Go through each line of the entries below and tally those containing the string "canvas"; give only the total.

━━━━━━━━━━━━━━━━

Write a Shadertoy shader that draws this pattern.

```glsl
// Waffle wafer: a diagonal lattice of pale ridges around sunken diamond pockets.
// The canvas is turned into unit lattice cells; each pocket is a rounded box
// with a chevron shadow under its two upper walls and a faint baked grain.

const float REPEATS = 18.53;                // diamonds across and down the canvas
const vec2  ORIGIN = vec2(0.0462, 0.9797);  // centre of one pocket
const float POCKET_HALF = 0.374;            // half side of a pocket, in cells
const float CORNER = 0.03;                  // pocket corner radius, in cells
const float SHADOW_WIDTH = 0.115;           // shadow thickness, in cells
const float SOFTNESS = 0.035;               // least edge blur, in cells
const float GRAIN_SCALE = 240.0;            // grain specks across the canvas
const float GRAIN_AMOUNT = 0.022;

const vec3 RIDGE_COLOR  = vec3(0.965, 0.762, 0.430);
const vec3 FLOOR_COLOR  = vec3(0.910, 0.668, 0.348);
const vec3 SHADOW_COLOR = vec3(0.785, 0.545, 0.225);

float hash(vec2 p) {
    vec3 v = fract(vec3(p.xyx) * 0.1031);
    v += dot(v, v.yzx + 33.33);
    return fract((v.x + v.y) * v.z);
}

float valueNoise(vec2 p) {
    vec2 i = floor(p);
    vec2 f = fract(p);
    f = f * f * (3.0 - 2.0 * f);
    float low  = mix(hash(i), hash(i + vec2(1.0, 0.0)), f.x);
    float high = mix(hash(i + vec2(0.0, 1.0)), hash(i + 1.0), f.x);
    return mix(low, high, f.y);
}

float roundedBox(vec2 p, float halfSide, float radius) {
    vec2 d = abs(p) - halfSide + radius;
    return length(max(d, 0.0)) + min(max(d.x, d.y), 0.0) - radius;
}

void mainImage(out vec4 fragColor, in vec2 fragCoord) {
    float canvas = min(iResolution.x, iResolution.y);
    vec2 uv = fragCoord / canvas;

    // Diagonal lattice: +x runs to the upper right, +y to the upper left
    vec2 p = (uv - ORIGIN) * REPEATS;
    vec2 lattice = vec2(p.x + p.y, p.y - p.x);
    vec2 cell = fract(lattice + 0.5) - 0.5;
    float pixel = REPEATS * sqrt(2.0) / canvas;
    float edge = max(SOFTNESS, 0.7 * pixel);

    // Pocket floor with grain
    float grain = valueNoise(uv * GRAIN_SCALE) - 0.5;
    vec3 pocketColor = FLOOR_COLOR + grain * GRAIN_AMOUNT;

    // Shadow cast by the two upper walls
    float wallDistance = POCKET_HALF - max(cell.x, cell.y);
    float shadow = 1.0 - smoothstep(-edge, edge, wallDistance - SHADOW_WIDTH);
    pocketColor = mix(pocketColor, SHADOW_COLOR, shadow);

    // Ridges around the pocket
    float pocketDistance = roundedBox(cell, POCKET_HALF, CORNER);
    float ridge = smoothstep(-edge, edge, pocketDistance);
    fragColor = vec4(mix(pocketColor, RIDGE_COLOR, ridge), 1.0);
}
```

━━━━━━━━━━━━━━━━

- _YOUR SOLUTION_
6